Three days before I received the phone call telling me “Dan is dead.” I was driving to the mall near my parents’ house with Audrey and my mother.
Dan was away, so since weekends were harder- I had slept over my parents with Audrey. I was going to return some clothes, and while we were there, we were going to let Audrey ride the merry go round- something she loves.
As I drove there, I was talking to my mom about how I still wasn’t quite over the whole bed bug fiasco- a horrible trial Dan and I had suffered through the week Audrey was born – finding out our whole building in Brooklyn was infested and leaving behind everything we owned and moving in with my parents for five months. It was still hard even almost two years later to think of that dark period of time.
But what I remember specifically is telling my mother that I’d get over it and was starting to get on with life …and…that though it was stressful and horrible, that I’d never had any real tragedy in my life.
“I’ve never had any real tragedy in my life,” is what I said. “So I feel lucky. Some people go through far worse.”
And now I know tragedy. Now I am “some people.” Now suddenly, all of the things I worried about before, all of the drama seems utterly pointless- in fact I know Dan and I were always stressed and fought a lot- but I can not for the life of me remember what all that was about – or why it mattered. We were together- we loved each other. Why wasn’t that enough?
Since I was a little girl, I’d always had an extreme aversion to two games: musical chairs and hot potato. If I was at a party and they were suggested, I panicked inside. Both were so exclusionary by nature…forcing one person to leave the circle. But I also, at such an early age, saw them as an analogy for life- the lack of chair and the hot potato were tragedy and pain, and I was just trying to avoid being caught with that potato in my hand. So I played those games furiously- my legs and arms reaching for that chair- tossing that potato out of my hand in an instant as if it really was hot. I just wanted to protect myself- to get through life as unscathed as possible.
But here I am holding that potato and the music has stopped.
Tragedy is not for “other people.” The human condition is tragic. Death and separation is tragic. I believe it’s tragic because it is utterly unnatural. My mind still cannot comprehend that my love’s shell- his dead body- is buried under what the funeral home described to me as “a ton of dirt.” My body has been in a total state of shock physically since this occurred- all kinds of chemical changes, digestive problems, and physical ailments. It is unnatural- it is impossible to process. Why is that? Why?
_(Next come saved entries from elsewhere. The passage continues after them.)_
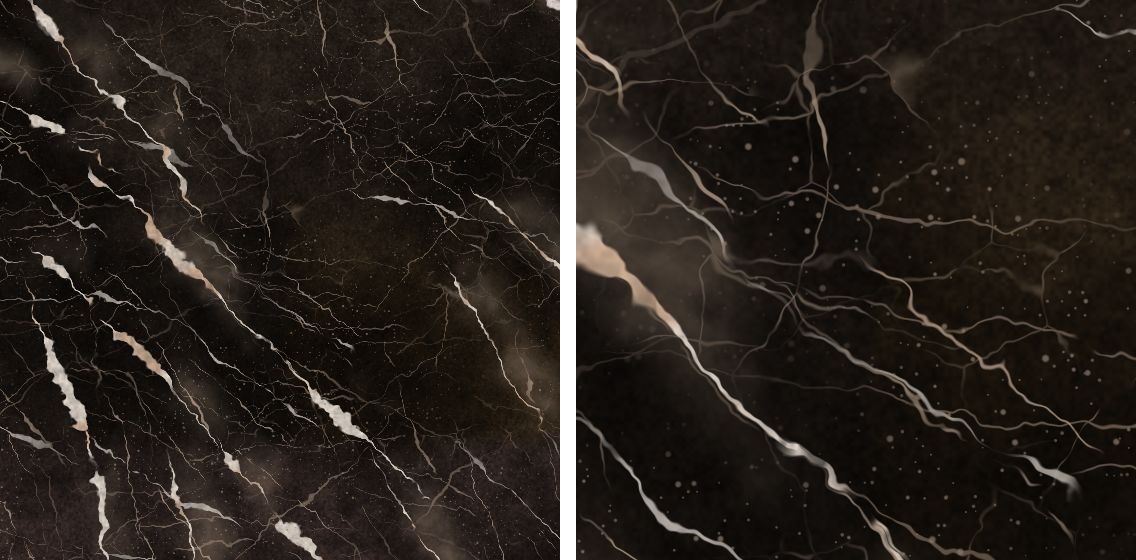
Left, the full canvas; right, a detail of the centre.
Write a Shadertoy shader that draws this texture.

```glsl
// Dark brown marble with broken pale veins, hairline cracks, mist and mineral specks.

float hash(vec2 p) {
    vec3 q = fract(vec3(p.xyx) * 0.1031);
    q += dot(q, q.yzx + 33.33);
    return fract((q.x + q.y) * q.z);
}

vec2 hash2(vec2 p) {
    return vec2(hash(p), hash(p + 57.0));
}

float noise(vec2 p) {
    vec2 i = floor(p), f = fract(p);
    f = f * f * (3.0 - 2.0 * f);
    return mix(mix(hash(i), hash(i + vec2(1, 0)), f.x),
               mix(hash(i + vec2(0, 1)), hash(i + vec2(1, 1)), f.x), f.y);
}

float fbm(vec2 p) {
    float sum = 0.0, amp = 0.5;
    for (int i = 0; i < 5; i++) {
        sum += amp * noise(p);
        p = mat2(0.8, 0.6, -0.6, 0.8) * p * 2.03 + 7.0;
        amp *= 0.5;
    }
    return sum;
}

vec2 wobble(vec2 p) {
    return vec2(noise(p), noise(p + 90.0)) - 0.5;
}

// Scattered tapering strokes along one direction: x = vein coverage, y = mist beside it
vec2 veins(vec2 p, float angle, vec2 cell, float width, float keep, float seed) {
    float c = cos(angle), s = sin(angle);
    p = mat2(c, -s, s, c) * p;
    vec2 home = floor(p / cell), result = vec2(0);
    float edge = 0.3 + 0.8 * noise(p * 60.0) + 0.6 * noise(p * 150.0);
    float broken = smoothstep(0.22, 0.5, 0.6 * noise(p * vec2(28, 40)) + 0.4 * noise(p * 95.0));
    for (int j = -1; j <= 1; j++)
    for (int i = -1; i <= 1; i++) {
        vec2 id = home + vec2(i, j);
        vec2 place = hash2(id + seed), shape = hash2(id + seed + 191.0);
        if (hash(id + seed + 83.0) > keep) continue;
        vec2 d = p - (id + 0.2 + 0.6 * place) * cell;
        d.y -= d.x * (shape.x - 0.5) * 0.7;
        float t = d.x / (cell.x * (0.35 + 0.5 * shape.y));
        float taper = max(0.0, 1.0 - t * t);
        float swell = noise(vec2(d.x * 17.0, shape.x * 50.0));
        float w = width * sqrt(taper) * edge * mix(0.2, 2.2, smoothstep(0.55, 0.85, swell));
        float line = 1.0 - smoothstep(w * 0.7, w + 0.0013, abs(d.y));
        line *= smoothstep(0.0, 0.25, taper) * max(broken, smoothstep(0.5, 0.7, swell));
        float mist = taper * (1.0 - smoothstep(0.0, 0.075, abs(d.y - 0.025)));
        result = max(result, vec2(line, mist));
    }
    return result;
}

// Jagged crack network: the gap between the two nearest cell centres
float cracks(vec2 p, float scale) {
    p *= scale;
    vec2 home = floor(p);
    float near = 9.0, next = 9.0;
    for (int j = -1; j <= 1; j++)
    for (int i = -1; i <= 1; i++) {
        vec2 id = home + vec2(i, j);
        float d = length(id + hash2(id + 300.0) - p);
        next = min(next, max(near, d));
        near = min(near, d);
    }
    return 1.0 - smoothstep(0.0, 0.0026 * scale, next - near);
}

// Small mineral grains
float specks(vec2 p, float scale, float keep) {
    vec2 id = floor(p * scale);
    vec2 d = fract(p * scale) - 0.3 - 0.4 * hash2(id + 400.0);
    float radius = mix(0.08, 0.26, hash(id + 500.0));
    return step(hash(id + 600.0), keep) * (1.0 - smoothstep(radius * 0.5, radius + 0.1, length(d)));
}

void mainImage(out vec4 fragColor, in vec2 fragCoord) {
    vec2 uv = fragCoord / iResolution.y;

    // Bent coordinates make the strokes wander, kink and splinter
    vec2 p = uv + 0.08 * (vec2(fbm(uv * 4.0), fbm(uv * 4.0 + 31.0)) - 0.5);
    p += 0.014 * wobble(uv * 34.0) + 0.006 * wobble(uv * 85.0) + 0.0025 * wobble(uv * 190.0);

    // Stone body: olive and plum zones, clouds and grain
    vec3 color = vec3(0.092, 0.073, 0.058);
    float olive = smoothstep(0.50, 0.52, uv.x) * (1.0 - smoothstep(0.05, 0.4, abs(uv.y - 0.36)));
    color = mix(color, vec3(0.108, 0.080, 0.048), olive);
    color = mix(color, vec3(0.110, 0.084, 0.077), 1.0 - smoothstep(0.18, 0.25, uv.y));
    color *= 0.55 + 0.95 * smoothstep(0.25, 0.75, fbm(uv * 3.0 + 12.0));
    color *= 0.65 + 0.8 * fbm(uv * 34.0);
    color *= 0.62 + 0.4 * noise(uv * 240.0) + 0.36 * noise(uv.yx * 410.0);

    // Vein families
    vec2 bold = veins(p, -0.95, vec2(0.42, 0.18), 0.0056, 0.62, 11.0);
    float slant = veins(p + 0.37, -0.42, vec2(0.3, 0.13), 0.0030, 0.55, 47.0).x;
    float steep = veins(p + 0.71, -1.05, vec2(0.24, 0.08), 0.0012, 0.6, 73.0).x;
    float rising = veins(p * 0.9 + 0.13, 0.52, vec2(0.4, 0.09), 0.0007, 0.6, 101.0).x;
    float level = veins(p + 0.53, -0.15, vec2(0.25, 0.06), 0.0007, 0.5, 139.0).x;

    // Translucent smoky patches beside the bold veins
    float patches = smoothstep(0.45, 0.68, fbm(uv * 5.0 + 3.0));
    float smoke = bold.y * patches * (0.2 + 1.4 * fbm(p * 26.0));
    color = mix(color, vec3(0.48, 0.41, 0.35), 0.6 * smoke);

    // Hairline layers, fading in and out across the slab
    float fade = smoothstep(0.3, 0.65, noise(uv * 9.0 + 5.0));
    float crumble = smoothstep(0.25, 0.6, noise(uv * 60.0 + 15.0));
    float wide = cracks(p, 6.5) * smoothstep(0.42, 0.68, noise(uv * 8.0 + 20.0));
    float dense = cracks(p, 17.0) * smoothstep(0.5, 0.75, noise(uv * 10.0 + 60.0));
    float hair = max(rising, level) * (0.2 + 0.4 * fade);
    hair = max(hair, max(wide * 0.6, dense * 0.4) * (0.3 + 0.7 * crumble));
    color = mix(color, vec3(0.58, 0.50, 0.43), hair);
    color = mix(color, vec3(0.70, 0.61, 0.53), steep * (0.3 + 0.5 * fade));

    // Pale calcite: grey-white slanting strokes, peach-edged bold ones
    float mottling = 0.80 + 0.2 * noise(uv * 110.0) + 0.14 * noise(uv * 260.0);
    color = mix(color, vec3(0.72, 0.69, 0.66) * mottling, slant * (0.5 + 0.4 * fade));
    vec3 calcite = mix(vec3(0.78, 0.66, 0.56), vec3(0.85, 0.81, 0.77), smoothstep(0.25, 0.55, noise(uv * 22.0)));
    color = mix(color, calcite * mottling, bold.x * 0.95);

    // Fine dust, gathered in drifts
    float dust = max(specks(uv, 120.0, 0.07), 0.8 * specks(uv + 0.31, 230.0, 0.07));
    color = mix(color, vec3(0.56, 0.49, 0.43), dust * (0.15 + 0.55 * fade));

    fragColor = vec4(clamp(color, 0.0, 1.0), 1.0);
}
```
It reminds me though of having a child- you can not seem to process no matter how hard you try- that there is a human being sprouting up inside your body. That one simple act between you and your husband has created a unique individual. When the baby arrives and especially as she grows, you think back to those first wondrous kicks and flutters inside of you, and you look at your growing child running around complete with personality, and you just can not process that the two are connected.
So I believe both life and death- are not ours to process because they are not ours at all. We are witnesses. How did this life come? How did it go? We build things and make things- we’ve come very far. But the equations found by mathematicians, the knowledge discovered by doctors as they try to decipher this body we live in, the satellites we send into outer space to look and listen- even the music notes we put together and find something pleasing about- they’re all just finding things that are already there- the equations fit- we did not make them fit- the body forms and functions- we desperately try to understand how even though it is our very own. The universe stretches and spins and we try to trace its origin, and the music is out there- floating in space as well- waiting to be found by ears who can hear.
“He who has ears, let him hear!” Matthew 11:15